When I thought about coming home to the U.S., there were things I thought I'd never eat again and the Japanese-style custard/cream cakes were one of those things. It's not only that they weren't the most appealing of Japanese snacks (they're not), but rather that I expected not to have access to them. Surprisingly, they are quite easy to come by in Northern California. Even more surprisingly, they're often not particularly expensive. And far less surprisingly (3 surprises in one paragraph!), they're no better than I remembered.
Given my low expectations, one might wonder why I even bother to review such things. There are many reasons... nostalgia, hope springing eternal, the unusual flavor possibilities, stupidity... those are just a few of those reasons. Also, it is my "job" to do these posts for less than the wages paid to waiters and waitresses (which is to say, something around $2.30 an hour) and I have to review something. Beyond that, on the package, it says in English, "a first-class cook seasoned these dishes with advanced techniques and highest-class materials." That's some promise! How can I resist finding out just how advanced and high class they are?
Though these are covered with Japanese writing and look for all the world like they were made in Japan (no other language is on the package), they're actually made in Vietnam. Kinh Do Group mainly makes food, but has a few other businesses on the side. They sell a fruit candy which has a pretty cool name called "Crundy". It's not quite as awesome as Crunky (which sounds like a synthesis of "crunchy" and "funky"), but it's still pretty good. This sounds like the shotgun wedding between "cruddy" and "candy". If I ever find any "Crundy", I'm absolutely going to review it.
I found these on sale at Han Kook Korean market for the bargain price of $2.49 for a packet with 10 individually wrapped cakes about the size and appearance of a small hockey puck. They're about 3/4 of the size of my dainty lady palms. Each cake is 87 calories in Japanese, and apparently 90 calories in English (there are slightly different details in the nutrition information based on which you read). Based on the ingredients, most of those calories are coming from the "tiramisu cream" and the fat included in it. The major ingredient of it is "margarine", so there's some trans-fat goodness in there as well as palm oil and a host of chemicals. Yum, yum.

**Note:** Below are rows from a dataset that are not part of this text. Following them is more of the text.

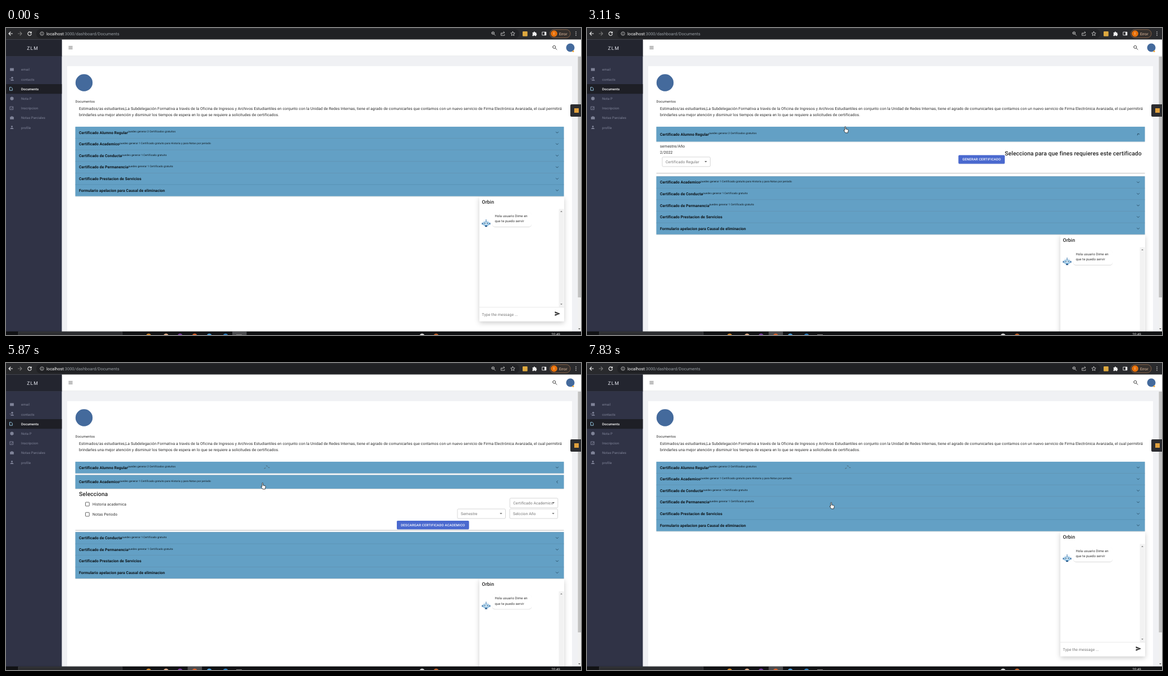
These frames come from a looping animation (1024 by 547 pixels, 8000 ms). An HTML page:

```html
<!DOCTYPE html>
<html lang="es">
<head>
<meta charset="utf-8">
<title>Documentos</title>
<style>
  html, body { margin: 0; width: 100%; height: 100%; overflow: hidden; background: #fff; }
  svg { display: block; }
  text { font-family: Roboto, sans-serif; letter-spacing: .0094em; white-space: pre; text-rendering: geometricPrecision; }
  .line { fill: none; stroke-linecap: round; stroke-linejoin: round; }
</style>
</head>
<body>
<svg id="stage" width="1024" height="547" viewBox="0 0 1024 547"></svg>
<script>
const ROW = 20.62, GROW = 6.86, TOP = 175.9, LEFT = 123.5, WIDTH = 870;

// Markup helpers; text is placed by its vertical centre.
const text = (x, y, size, str, fill = '#2a2a2a', weight = 400, more = '') =>
  `<text x="${x}" y="${y + size * .35}" font-size="${size}" fill="${fill}" font-weight="${weight}" ${more}>${str}</text>`;
const rect = (x, y, w, h, fill, more = '') =>
  `<rect x="${x}" y="${y}" width="${w}" height="${h}" fill="${fill}" ${more}/>`;
const dot = (x, y, r, fill, more = '') => `<circle cx="${x}" cy="${y}" r="${r}" fill="${fill}" ${more}/>`;
const line = (x, y, d, stroke, width = 1) =>
  `<path class="line" transform="translate(${x} ${y})" d="${d}" stroke="${stroke}" stroke-width="${width}"/>`;
const shape = (x, y, d, fill) => `<path transform="translate(${x} ${y})" d="${d}" fill="${fill}"/>`;
const select = (x, y, label) =>
  rect(x, y, 85.5, 17, '#fff', 'rx="1.7" stroke="#bdbdbd" stroke-width=".6"') +
  text(x + 6, y + 8.7, 6.86, label, '#757575') + shape(x + 77.5, y + 8, 'M-2.2-.8h4.4L0 1.5z', '#666');
const button = (x, y, w, label) =>
  rect(x, y + .6, w, 15.6, '#9aa5c8', 'rx="1.7" opacity=".6"') + rect(x, y, w, 15.4, '#4a69cf', 'rx="1.7"') +
  text(x + w / 2, y + 7.8, 6, label, '#fff', 500, 'text-anchor="middle" style="letter-spacing:.0286em"');
const heading = (x, y, str) => text(x, y, 10.29, str, '#222', 500);
const checkbox = (y, label) =>
  rect(141.5, y - 3.4, 6.8, 6.8, 'none', 'rx=".8" stroke="#555" stroke-width=".9"') + text(154, y, 6.86, label, '#333');

const free = (n, rest) => `puedes generar ${n} Certificado${rest}`;
const rows = [
  { title: 'Certificado Alumno Regular', note: free(2, 's gratuitos'), full: 58, body:
    text(130, 8.5, 6.86, 'semestre/Año') + text(130, 19, 6.86, '2/2022') + select(134, 27.5, 'Certificado Regular') +
    button(661.5, 24, 82.5, 'GENERAR CERTIFICADO') +
    heading(744, 21.4, 'Selecciona para que fines requieres este certificado') },
  { title: 'Certificado Academico', note: free(1, ' gratuito para Historia y para Notas por periodo'), full: 82.3, body:
    heading(130, 10, 'Selecciona') + checkbox(27.6, 'Historia academica') + checkbox(45.8, 'Notas Periodo') +
    select(897.3, 17, 'Certificado Academico') + select(804, 36.2, 'Semestre') + select(897, 36.2, 'Selccion Año') +
    button(696, 57, 128.5, 'DESCARGAR CERTIFICADO ACADEMICO') },
  { title: 'Certificado de Conducta', note: free(1, ' gratuito'), full: 80, body:
    text(130, 8.6, 6.86, 'Sanciones:') +
    text(171, 8.6, 6.86, 'Durante su permanencia el(la) estudiante no tuvo sanciones disciplinarias por contravención al Reglamento de Investigaciones Sumarias y Sumarios que instruyen a los Estudiantes de la Universidad Católica de Temuco.') },
  { title: 'Certificado de Permanencia', note: free(1, ' gratuito') },
  { title: 'Certificado Prestacion de Servicios' },
  { title: 'Formulario apelacion para Causal de eliminacion' }
];

const browserBar = () =>
  rect(0, 0, 1024, 20.5, '#292a2d') + rect(54, 2, 860, 16.5, '#202124', 'rx="8"') +
  line(8, 10, 'M3.5 0H-3M0-3L-3 0 0 3', '#eee', 1.1) + line(25, 10, 'M-3.5 0H3M0-3L3 0 0 3', '#777', 1.1) +
  line(42, 10, 'M2.6-1.9A3.2 3.2 0 1 0 3.2 .8M3.2-3.3v2.3H.9', '#eee', 1.1) +
  line(64, 10, 'M-3.2 0a3.2 3.2 0 1 0 6.4 0a3.2 3.2 0 1 0-6.4 0M0-.3v1.8M0-1.7v.1', '#ccc', .8) +
  text(72, 10.2, 7.4, '<tspan fill="#fff">localhost</tspan>:3000/dashboard/Documents', '#9aa0a6') +
  line(868, 10, 'M-3-1a2.3 2.3 0 1 0 4.6 0a2.3 2.3 0 1 0-4.6 0M1 .8L3.5 3.3M-1.7-1h2', '#ccc', .9) +
  line(885, 10, 'M-1.5-1h-2v4.3h6.3V1.5M-1.5 1c0-2 1-3 3.5-3M1-3.5L3-2 1-.3', '#ccc', .8) +
  line(902.5, 10, 'M0-3.6l1.1 2.4 2.6.3-1.9 1.8.5 2.6L0 2.2l-2.3 1.3.5-2.6-1.9-1.8 2.6-.3z', '#ddd', .8) +
  rect(920, 6, 8.7, 8.7, '#dda83f', 'rx="1"') +
  shape(941, 10, 'M-3.5-2h2a1.4 1.4 0 0 1 2.8 0h2v2a1.4 1.4 0 0 1 0 2.7v1.5h-2.2a1.3 1.3 0 0 0-2.5 0h-2.1V1.7a1.2 1.2 0 0 0 0-2.2z', '#eee') +
  line(958.5, 10, 'M-3.3-2.8h6.6v5.6h-6.6z', '#eee', .9) + rect(959, 7, 3, 6, '#eee') +
  rect(968.5, 2.8, 36.5, 14.6, '#35302d', 'rx="7.3" stroke="#a7754f" stroke-width=".7"') + dot(976, 10, 5.8, '#e8710a') +
  text(976, 10.1, 6.5, 'I', '#fff', 400, 'text-anchor="middle"') + text(985, 10.2, 6.6, 'Error', '#f0c8a8') +
  [-3, 0, 3].map(d => dot(1015, 10 + d, .8, '#eee')).join('');

const menuItems = [
  ['email', 'M-3.4-2.5h6.8v5h-6.8z'],
  ['contacts', 'M-1.3-2.5a1.6 1.6 0 0 1 3.6 0a1.6 1.6 0 0 1-3.6 0M-2.4 2.6c.5-3 5.5-3 6 0zM-4-1h2v1h-2z'],
  ['Documents', 'M-2.1-2.8h2.6l1.8 1.8v3.8h-4.4z'],
  ['Nota P', 'M0-3.4l3 1.6v3.6L0 3.4l-3-1.6v-3.6z'],
  ['Inscripcion', 'M-2.7-2.7h5.4v5.4h-5.4zM-1 0l1 1 2.5-3'],
  ['Notas Parciales', 'M-3.4-1.8h2v-1h2.8v1h2v4.6h-6.8z'],
  ['profile', 'M-1.5-1.7a1.5 1.5 0 0 1 3 0a1.5 1.5 0 0 1-3 0M-3 2.8c0-3 6-3 6 0z']
];
const sidebar = () =>
  rect(0, 20.5, 99.4, 521, '#303346') + rect(0, 20.5, 99.4, 30, '#23252f') + rect(0, 50, 99.4, .6, '#3a3d4e') +
  text(47.5, 35.5, 8.6, 'ZLM', '#e4e6ee', 400, 'text-anchor="middle" style="letter-spacing:.13em"') +
  rect(0, 100, 99.4, 17.2, '#1e1f26') +
  menuItems.map(([label, d], i) => {
    const y = 74 + i * 17.2, on = i == 2, outline = on || i == 4, tint = on ? '#fff' : '#7f8398';
    return (outline ? line(on ? 9 : 10, y, d, on ? '#9fd3ee' : tint, .9) : shape(10.5, y, d, tint)) +
      text(27, y + .2, 6, label, tint, on ? 500 : 400);
  }).join('');

const page = () =>
  rect(99, 20, 925, 527, '#f0f1f4') + rect(99, 20, 925, 29.6, '#fff') + rect(99, 49.5, 925, .6, '#e2e4e8') +
  rect(109, 68, 899, 479, '#fff') +
  line(115, 35, 'M-3.2-2.2h6.4M-3.2 0h6.4M-3.2 2.2h6.4', '#555', .8) +
  line(977, 34.5, 'M-3.3-.6a2.5 2.5 0 1 0 5 0a2.5 2.5 0 1 0-5 0M1.2 1.4L4 4.1', '#444', 1) +
  dot(1005, 35, 7.5, '#446a9c') + dot(1010, 41.5, 1.6, '#f2a93b') +
  rect(1018, 50, 6, 491, '#f1f1f1') + rect(1018.5, 51, 5.5, 429, '#c1c1c1') + shape(1021, 536, 'M-1.8-.8h3.6L0 1.2z', '#444') +
  dot(139, 97.5, 15.2, '#446a9c') +
  text(123.5, 131, 6, 'Documentos') +
  text(130, 143.7, 6.86, 'Estimados/as estudiantes,La Subdelegación Formativa a través de la Oficina de Ingresos y Archivos Estudiantiles en conjunto con la Unidad de Redes Internas, tiene el agrado de comunicarles que contamos con un nuevo servicio de Firma Electrónica Avanzada, el cual permitirá') +
  text(130, 154.3, 6.86, 'brindarles una mejor atención y disminuir los tiempos de espera en lo que se requiere a solicitudes de certificados.');

const accordionRow = ({ title, note = '', body = '' }, i) => `
  <g id="row${i}">
    <g filter="url(#soft)">${rect(LEFT, 0, WIDTH, ROW, '#63a0c5', `id="head${i}"`)}</g>
    ${i ? rect(LEFT, -.3, WIDTH, .6, '#5288aa') : ''}
    <g id="label${i}">${text(130, 0, 6.86, `${title}<tspan dy="-2.3" font-size="4.7" font-weight="400">${note}</tspan>`, '#0d1216', 700)}
      <g id="chevron${i}">${line(0, 0, 'M-2-1L0 1 2-1', '#26485e', .9)}</g></g>
    <svg id="body${i}" width="1024" height="0" overflow="hidden">${body}</svg>
    <path id="edge${i}" d="M${LEFT} 0h${WIDTH}" stroke="#aaa" stroke-width=".8"/>
  </g>`;

const robot = () => dot(855, 348, 7, '#f1f5f9') +
  rect(850, 345, 10, 7, '#78b3dc', 'rx="2.5"') + rect(851.3, 346, 7.4, 4.4, '#dbeefa', 'rx="1.6"') +
  dot(853, 348, .9, '#17416b') + dot(857, 348, .9, '#17416b') + line(855, 343, 'M0-1.5V2', '#3b76ab', 1) +
  rect(847.5, 347, 2, 3.2, '#3b76ab') + rect(860.5, 347, 2, 3.2, '#3b76ab') + rect(853, 352, 4, 2.2, '#28598a');
const chat = () =>
  rect(843, 300.5, 151, 222, '#fff', 'rx="1.5" filter="url(#lift)"') +
  text(847.5, 310, 8.8, 'Orbin', '#222', 500) +
  rect(984.5, 322.5, 9, 175, '#f2f2f2') + shape(989, 327, 'M-1.8 .8h3.6L0-1.2z', '#777') + shape(989, 492, 'M-1.8-.8h3.6L0 1.2z', '#777') +
  rect(866, 328, 70, 26, '#fff', 'rx="5" filter="url(#soft)"') +
  text(870.5, 334.6, 6, 'Hola usuario Dime en', '#333') + text(870.5, 344.2, 6, 'que te puedo servir', '#333') + robot() +
  rect(843, 497.3, 151, .6, '#ddd') + text(847.5, 510.3, 6.86, 'Type the message ...', '#777') +
  shape(977.5, 509, 'M0-4L9.5 0 0 4V1L6 0 0-1z', '#333');

const taskbar = () =>
  rect(0, 540.6, 1024, 7, '#111214') + rect(22, 541.3, 185, 6, '#2c2d30', 'stroke="#55575b" stroke-width=".5"') +
  rect(0, 541, 25.5, 6, '#4b4c4f', 'id="active"') +
  [[254, '#d98b2b'], [285, '#e5b08a'], [310, '#7a3fa0'], [336, '#d9622b'], [362, '#4a9fe0'], [391, '#2b7fc0'], [741, '#ddd'], [766, '#c0622b']]
    .map(([x, c]) => dot(x, 549, 4.6, c)).join('') + rect(410, 546, 10, 1, '#888') +
  text(979, 546.2, 6.2, '20:49', '#eee', 400, 'text-anchor="middle"');

const pointer = (id, d) => `<path id="${id}" d="${d}" fill="#fff" stroke="#111" stroke-width=".75" stroke-linejoin="round"/>`;
const stage = document.getElementById('stage');
stage.innerHTML = `<defs>
    <filter id="soft" x="-5%" y="-30%" width="110%" height="160%"><feDropShadow dx="0" dy=".6" stdDeviation=".6" flood-opacity=".25"/></filter>
    <filter id="lift" x="-10%" y="-10%" width="120%" height="120%"><feDropShadow dx="0" dy="3" stdDeviation="4" flood-opacity=".2"/></filter>
  </defs>` + page() + `<g id="chat">${chat()}</g>` + rows.map(accordionRow).join('') +
  `<g id="trace">${line(460, 188, 'M0 0l2-1M3.5-5l2 1M7-2l2 .5', '#4f6b7d', 1.1)}</g>` +
  rect(1005, 136, 22, 22, '#2b2c30', 'rx="2"') + rect(1012, 143, 8, 8, '#e0a03c') +
  browserBar() + sidebar() + taskbar() + `<g id="cursor">
    ${pointer('hand', 'M2 1.5c0-1.4 1.8-1.4 1.8 0v3.4l3.2.7q1.6.4 1.3 2l-.9 4.2H3.3L.5 8q-.6-1.2.6-1.4L2 7.3z')}
    ${pointer('arrow', 'M0 0v8.6l2-1.8 1.3 2.9 1.4-.6-1.3-2.8h2.6z')}</g>`;
const el = {};
stage.querySelectorAll('[id]').forEach(node => el[node.id] = node);

// cubic-bezier(.4, 0, .2, 1)
function ease(x) {
  if (x <= 0 || x >= 1) return x <= 0 ? 0 : 1;
  let lo = 0, hi = 1, s;
  for (let i = 0; i < 20; i++) {
    s = (lo + hi) / 2;
    if (1.2 * (1 - s) ** 2 * s + .6 * (1 - s) * s * s + s ** 3 < x) lo = s; else hi = s;
  }
  return s * s * (3 - 2 * s);
}

// [row, opened at, closed at]
const toggles = [[0, 1345, 1430], [0, 1822, 3080], [1, 4090, 5818], [2, 6703, 7530]];
const openness = (row, t, ms) => toggles.reduce((sum, [r, on, off]) =>
  r == row ? sum + ease((t - on) / ms) - ease((t - off) / ms) : sum, 0);

// [time, x, y]
const path = [[330, 961, 362], [560, 650, 170], [700, 520, 137], [880, 467, 187], [1080, 467, 187], [1150, 461, 182],
  [2940, 461, 182], [2960, 457, 175], [3110, 457, 175], [3200, 460, 181], [3510, 460, 181], [3710, 459, 197.5],
  [4590, 459, 197.5], [4660, 461, 201], [5190, 461, 201], [5260, 457, 195], [5600, 457, 195], [5800, 454, 213],
  [6430, 454, 213], [6700, 444, 230], [6860, 444, 230], [7220, 432, 248]];
function cursorAt(t) {
  const n = path.findIndex(key => key[0] > t);
  if (n < 1) return path[n < 0 ? path.length - 1 : 0].slice(1);
  const [a, b] = [path[n - 1], path[n]], k = (t - a[0]) / (b[0] - a[0]);
  return [a[1] + (b[1] - a[1]) * k, a[2] + (b[2] - a[2]) * k];
}

const move = (node, x, y, more = '') => node.setAttribute('transform', `translate(${x} ${y}) ${more}`);
const show = (node, on) => node.setAttribute('visibility', on ? 'visible' : 'hidden');

function draw(now) {
  const t = now % 8000;
  let y = TOP;
  rows.forEach((row, i) => {
    const p = openness(i, t, 150), inner = (row.full || 0) * openness(i, t, 300), head = ROW + GROW * p;
    if (i) y += GROW * p;
    move(el['row' + i], 0, y);
    el['head' + i].setAttribute('height', head);
    move(el['label' + i], 0, head / 2);
    move(el['chevron' + i], 981.5, 0, `rotate(${180 * p})`);
    el['body' + i].setAttribute('y', head);
    el['body' + i].setAttribute('height', inner);
    move(el['edge' + i], 0, head + inner);
    show(el['edge' + i], inner > .5);
    y += head + inner + GROW * p;
  });
  move(el.chat, 0, y - TOP - ROW * rows.length);

  const [cx, cy] = cursorAt(t), seen = t >= 330;
  const hand = cy >= 175 && cy < 300 && !(t > 4590 && t < 5700);
  move(el.cursor, cx, cy);
  show(el.hand, seen && hand);
  show(el.arrow, seen && !hand);
  show(el.trace, t >= 3600);
  el.active.setAttribute('x', t < 1350 ? 403 : 323.5);
  requestAnimationFrame(draw);
}
draw(performance.now());
</script>
</body>
</html>
```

As you can see by the cutaway above, the cream is not exactly dominating the cake and the first one I ate actually had about half the cream you see in this one. I think it wasn't that it wasn't properly filled, but rather that some of it was absorbed into the cake through time. These were probably on the cheap side because they were closer to their expiration date than most customers might be comfortable with. One interesting aside about such dates in the U.S. for Asian products. In Japan, no one will touch such products and they aren't even sold in most shops. In the U.S., I regularly see expired or nearly expired products on sale. There's a whole section of Daiso Japan which always carries items past their sell-by dates. Instead of the usual $1.50 each, they're a dollar.
Getting back to this cake, however... This isn't a bad bit of shelf-stable cake at all. It's just not especially good either. If the filling were creamier and had more of a flavor profile, it might even be worth a semi-happy sumo rating despite the dry coffee-flavored cake. I'll finish the package very slowly over time, but it'll be the sort of thing that I eat when I have a craving for cake and there's nothing else in the house or when I have a feeling of wanting to eat some "bad" junk food. That means it'll probably take awhile to finish off 10 cakes.